----- Source information -----
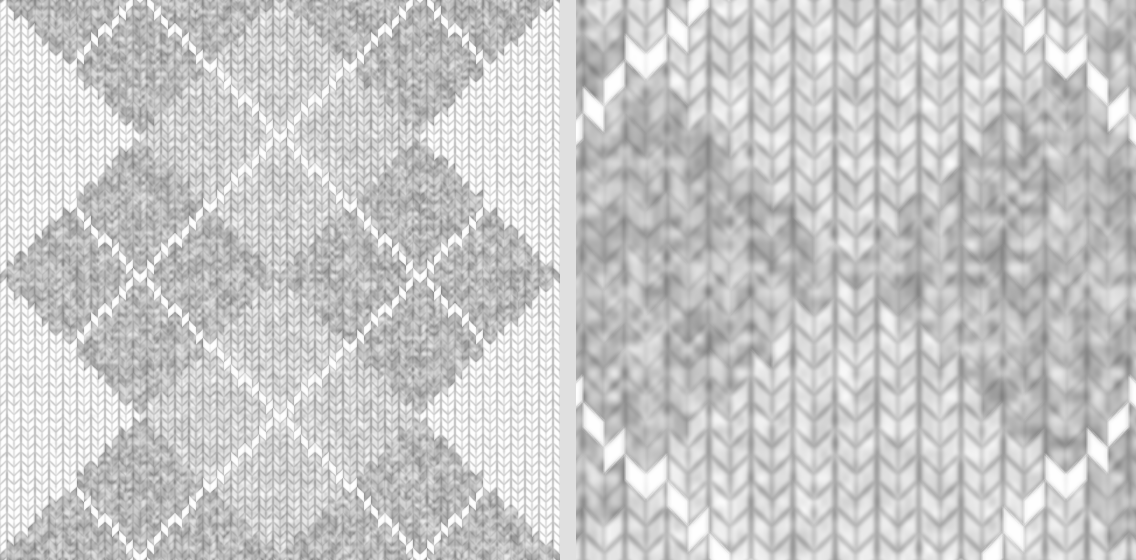
Left, the full canvas; right, a detail of the centre.
Reproduce this pattern procedurally as a WebGL 1 fragment shader.

```glsl
precision highp float;

uniform vec2 u_resolution;

const vec2 STITCHES = vec2(40.0, 64.0);   // knit columns and rows across the canvas
const vec2 GRAIN_CELLS = vec2(160.0, 144.0);
const float HALF_DIAMONDS = 4.0;          // half diamonds along each side
const float LEG_RISE = 1.5;               // slant of a stitch leg, rows per column
const float ROW_PHASE = 0.375;
const float DIAMOND_SHIFT = 0.5 / 64.0;   // lifts the argyle onto a stitch centre
const float LINE_HALF_WIDTH = 0.032;      // in half diamonds
const float SOFTNESS = 0.0008;            // sample spacing in canvas units

// Per yarn: lit tone, shadow depth, fibre grain, stitch variation
const vec4 WHITE_YARN = vec4(1.01, 0.29, 0.08, 0.02);
const vec4 LIGHT_YARN = vec4(0.89, 0.24, 0.15, 0.05);
const vec4 DARK_YARN = vec4(0.755, 0.11, 0.27, 0.07);
const vec4 LINE_YARN = vec4(1.01, 0.12, 0.03, 0.01);

float hash(vec2 p) {
  return fract(sin(dot(p, vec2(127.1, 311.7))) * 43758.5453);
}

// Value noise that wraps after the given number of cells
float wrappedNoise(vec2 p, vec2 period) {
  vec2 cell = floor(p);
  vec2 f = fract(p);
  f = f * f * (3.0 - 2.0 * f);
  vec2 lo = mod(cell, period);
  vec2 hi = mod(cell + 1.0, period);
  float bottom = mix(hash(lo), hash(vec2(hi.x, lo.y)), f.x);
  float top = mix(hash(vec2(lo.x, hi.y)), hash(hi), f.x);
  return mix(bottom, top, f.y);
}

// Yarn used by the stitch leg centred at p
vec4 argyleYarn(vec2 p) {
  vec2 q = (p - vec2(0.0, DIAMOND_SHIFT)) * HALF_DIAMONDS;
  vec2 diagonal = vec2(q.x + q.y, q.x - q.y);
  vec2 cell = floor(diagonal * 0.5 + 0.0005);
  float column = mod(cell.x + cell.y + 1.0, 4.0);
  if (column < 0.5) return WHITE_YARN;

  vec2 toLine = abs(mod(diagonal, 2.0) - 1.0);
  if (min(toLine.x, toLine.y) < LINE_HALF_WIDTH) return LINE_YARN;
  return abs(column - 2.0) < 0.5 ? LIGHT_YARN : DARK_YARN;
}

float knit(vec2 p) {
  // Each column is a stack of V stitches made of two mirrored legs
  float column = floor(p.x * STITCHES.x + 0.5);
  float x = p.x * STITCHES.x - column;
  float side = x < 0.0 ? -1.0 : 1.0;
  float y = p.y * STITCHES.y + ROW_PHASE - LEG_RISE * abs(x);
  float row = floor(y);
  float across = abs(x) * 4.0 - 1.0;
  float along = abs(fract(y) - 0.5);

  vec2 legCentre = vec2(column + 0.25 * side,
                        row + 0.5 + 0.25 * LEG_RISE - ROW_PHASE) / STITCHES;
  vec4 yarn = argyleYarn(legCentre);

  // Shadows between rows, between columns and in the fold of the V
  float rowGap = 0.75 * smoothstep(0.24, 0.5, along);
  float columnGap = smoothstep(0.45, 1.0, across);
  float fold = 0.55 * smoothstep(0.5, 1.0, -across);
  float shadow = max(rowGap, max(columnGap, fold));

  // Heathered fibres and slight differences between legs
  float grain = wrappedNoise(p * GRAIN_CELLS, GRAIN_CELLS) - 0.5;
  vec2 legId = mod(vec2(column * 2.0 + 0.5 * side + 0.5, row),
                   STITCHES * vec2(2.0, 1.0));
  float variation = hash(legId + 17.0) - 0.5;

  float tone = yarn.x - yarn.y * shadow + yarn.z * grain + yarn.w * variation;
  return clamp(tone, 0.0, 0.995);
}

void main() {
  vec2 uv = gl_FragCoord.xy / u_resolution;
  vec2 spacing = max(vec2(SOFTNESS), 1.0 / (3.0 * u_resolution));
  float tone = 0.0;
  for (int j = -1; j <= 1; j++) {
    for (int i = -1; i <= 1; i++) {
      tone += knit(uv + vec2(float(i), float(j)) * spacing);
    }
  }
  gl_FragColor = vec4(vec3(tone / 9.0), 1.0);
}
```
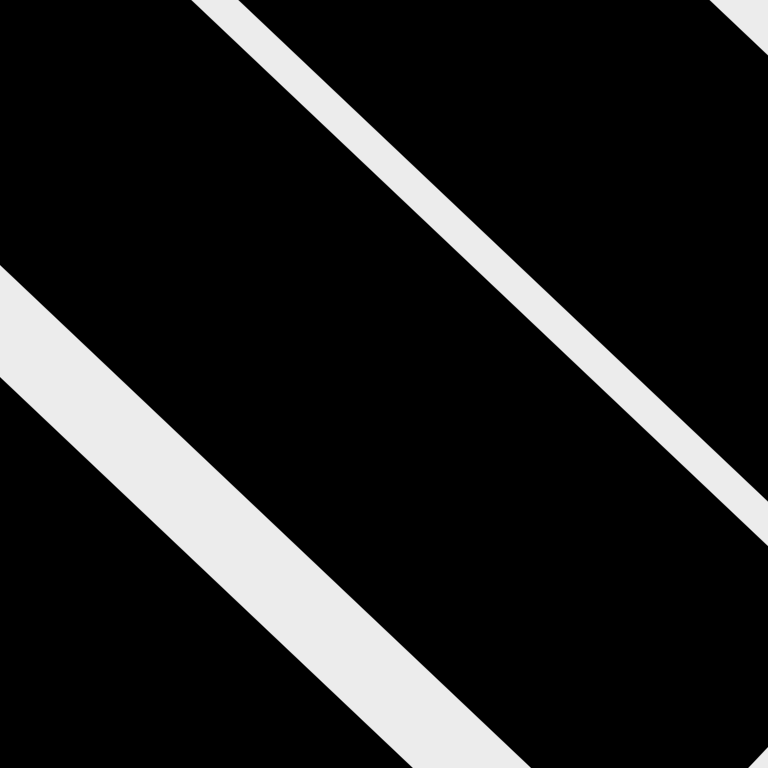
Give the GLSL for this pattern, as a WebGL 2 fragment shader.

```glsl
#version 300 es
precision highp float;
// Tilted windowpane stripes: wide and thin pale bands alternating on black, with sparse cross bands.

uniform vec2 u_resolution;
out vec4 fragColor;

const vec3 GROUND = vec3(0.0);
const vec3 BAND = vec3(0.925);

const float TILT = 0.7582;          // descent of the stripes, in radians
const float STRIPE_PERIOD = 0.9917; // from one wide band to the next
const float WIDE_CENTER = 0.3035;
const float WIDE_WIDTH = 0.1059;
const float THIN_WIDTH = 0.0421;

const float CROSS_PERIOD = 1.55;
const float CROSS_CENTER = 1.4479;
const float CROSS_WIDTH = 0.1059;

// Signed distance to the nearest of a set of evenly spaced bands
float bandDistance(float position, float center, float period, float width) {
    float offset = position - center;
    float nearest = abs(offset - period * round(offset / period));
    return nearest - 0.5 * width;
}

void main() {
    // Canvas units, measured from the top left corner
    vec2 p = gl_FragCoord.xy / u_resolution;
    p.y = 1.0 - p.y;

    // Axes along and across the stripes
    vec2 alongAxis = vec2(cos(TILT), sin(TILT));
    vec2 acrossAxis = vec2(-alongAxis.y, alongAxis.x);
    float along = dot(p, alongAxis);
    float across = dot(p, acrossAxis);

    // Thin bands lie midway between the wide ones
    float wide = bandDistance(across, WIDE_CENTER, STRIPE_PERIOD, WIDE_WIDTH);
    float thin = bandDistance(across, WIDE_CENTER + 0.5 * STRIPE_PERIOD,
                              STRIPE_PERIOD, THIN_WIDTH);
    float crossing = bandDistance(along, CROSS_CENTER, CROSS_PERIOD, CROSS_WIDTH);
    float distanceToBand = min(min(wide, thin), crossing);

    // Smooth edge about one pixel wide
    float edge = 0.75 / min(u_resolution.x, u_resolution.y);
    float coverage = 1.0 - smoothstep(-edge, edge, distanceToBand);

    fragColor = vec4(mix(GROUND, BAND, coverage), 1.0);
}
```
-----
Task instructions: If an entry holds a picture, leave the picture out and repeat the rest exactly.

Expected output:
Left, the full canvas; right, a detail of the centre.
Reproduce this pattern procedurally as a WebGL 1 fragment shader.

```glsl
precision highp float;

uniform vec2 u_resolution;

const vec2 STITCHES = vec2(40.0, 64.0);   // knit columns and rows across the canvas
const vec2 GRAIN_CELLS = vec2(160.0, 144.0);
const float HALF_DIAMONDS = 4.0;          // half diamonds along each side
const float LEG_RISE = 1.5;               // slant of a stitch leg, rows per column
const float ROW_PHASE = 0.375;
const float DIAMOND_SHIFT = 0.5 / 64.0;   // lifts the argyle onto a stitch centre
const float LINE_HALF_WIDTH = 0.032;      // in half diamonds
const float SOFTNESS = 0.0008;            // sample spacing in canvas units

// Per yarn: lit tone, shadow depth, fibre grain, stitch variation
const vec4 WHITE_YARN = vec4(1.01, 0.29, 0.08, 0.02);
const vec4 LIGHT_YARN = vec4(0.89, 0.24, 0.15, 0.05);
const vec4 DARK_YARN = vec4(0.755, 0.11, 0.27, 0.07);
const vec4 LINE_YARN = vec4(1.01, 0.12, 0.03, 0.01);

float hash(vec2 p) {
  return fract(sin(dot(p, vec2(127.1, 311.7))) * 43758.5453);
}

// Value noise that wraps after the given number of cells
float wrappedNoise(vec2 p, vec2 period) {
  vec2 cell = floor(p);
  vec2 f = fract(p);
  f = f * f * (3.0 - 2.0 * f);
  vec2 lo = mod(cell, period);
  vec2 hi = mod(cell + 1.0, period);
  float bottom = mix(hash(lo), hash(vec2(hi.x, lo.y)), f.x);
  float top = mix(hash(vec2(lo.x, hi.y)), hash(hi), f.x);
  return mix(bottom, top, f.y);
}

// Yarn used by the stitch leg centred at p
vec4 argyleYarn(vec2 p) {
  vec2 q = (p - vec2(0.0, DIAMOND_SHIFT)) * HALF_DIAMONDS;
  vec2 diagonal = vec2(q.x + q.y, q.x - q.y);
  vec2 cell = floor(diagonal * 0.5 + 0.0005);
  float column = mod(cell.x + cell.y + 1.0, 4.0);
  if (column < 0.5) return WHITE_YARN;

  vec2 toLine = abs(mod(diagonal, 2.0) - 1.0);
  if (min(toLine.x, toLine.y) < LINE_HALF_WIDTH) return LINE_YARN;
  return abs(column - 2.0) < 0.5 ? LIGHT_YARN : DARK_YARN;
}

float knit(vec2 p) {
  // Each column is a stack of V stitches made of two mirrored legs
  float column = floor(p.x * STITCHES.x + 0.5);
  float x = p.x * STITCHES.x - column;
  float side = x < 0.0 ? -1.0 : 1.0;
  float y = p.y * STITCHES.y + ROW_PHASE - LEG_RISE * abs(x);
  float row = floor(y);
  float across = abs(x) * 4.0 - 1.0;
  float along = abs(fract(y) - 0.5);

  vec2 legCentre = vec2(column + 0.25 * side,
                        row + 0.5 + 0.25 * LEG_RISE - ROW_PHASE) / STITCHES;
  vec4 yarn = argyleYarn(legCentre);

  // Shadows between rows, between columns and in the fold of the V
  float rowGap = 0.75 * smoothstep(0.24, 0.5, along);
  float columnGap = smoothstep(0.45, 1.0, across);
  float fold = 0.55 * smoothstep(0.5, 1.0, -across);
  float shadow = max(rowGap, max(columnGap, fold));

  // Heathered fibres and slight differences between legs
  float grain = wrappedNoise(p * GRAIN_CELLS, GRAIN_CELLS) - 0.5;
  vec2 legId = mod(vec2(column * 2.0 + 0.5 * side + 0.5, row),
                   STITCHES * vec2(2.0, 1.0));
  float variation = hash(legId + 17.0) - 0.5;

  float tone = yarn.x - yarn.y * shadow + yarn.z * grain + yarn.w * variation;
  return clamp(tone, 0.0, 0.995);
}

void main() {
  vec2 uv = gl_FragCoord.xy / u_resolution;
  vec2 spacing = max(vec2(SOFTNESS), 1.0 / (3.0 * u_resolution));
  float tone = 0.0;
  for (int j = -1; j <= 1; j++) {
    for (int i = -1; i <= 1; i++) {
      tone += knit(uv + vec2(float(i), float(j)) * spacing);
    }
  }
  gl_FragColor = vec4(vec3(tone / 9.0), 1.0);
}
```
Give the GLSL for this pattern, as a WebGL 2 fragment shader.

```glsl
#version 300 es
precision highp float;
// Tilted windowpane stripes: wide and thin pale bands alternating on black, with sparse cross bands.

uniform vec2 u_resolution;
out vec4 fragColor;

const vec3 GROUND = vec3(0.0);
const vec3 BAND = vec3(0.925);

const float TILT = 0.7582;          // descent of the stripes, in radians
const float STRIPE_PERIOD = 0.9917; // from one wide band to the next
const float WIDE_CENTER = 0.3035;
const float WIDE_WIDTH = 0.1059;
const float THIN_WIDTH = 0.0421;

const float CROSS_PERIOD = 1.55;
const float CROSS_CENTER = 1.4479;
const float CROSS_WIDTH = 0.1059;

// Signed distance to the nearest of a set of evenly spaced bands
float bandDistance(float position, float center, float period, float width) {
    float offset = position - center;
    float nearest = abs(offset - period * round(offset / period));
    return nearest - 0.5 * width;
}

void main() {
    // Canvas units, measured from the top left corner
    vec2 p = gl_FragCoord.xy / u_resolution;
    p.y = 1.0 - p.y;

    // Axes along and across the stripes
    vec2 alongAxis = vec2(cos(TILT), sin(TILT));
    vec2 acrossAxis = vec2(-alongAxis.y, alongAxis.x);
    float along = dot(p, alongAxis);
    float across = dot(p, acrossAxis);

    // Thin bands lie midway between the wide ones
    float wide = bandDistance(across, WIDE_CENTER, STRIPE_PERIOD, WIDE_WIDTH);
    float thin = bandDistance(across, WIDE_CENTER + 0.5 * STRIPE_PERIOD,
                              STRIPE_PERIOD, THIN_WIDTH);
    float crossing = bandDistance(along, CROSS_CENTER, CROSS_PERIOD, CROSS_WIDTH);
    float distanceToBand = min(min(wide, thin), crossing);

    // Smooth edge about one pixel wide
    float edge = 0.75 / min(u_resolution.x, u_resolution.y);
    float coverage = 1.0 - smoothstep(-edge, edge, distanceToBand);

    fragColor = vec4(mix(GROUND, BAND, coverage), 1.0);
}
```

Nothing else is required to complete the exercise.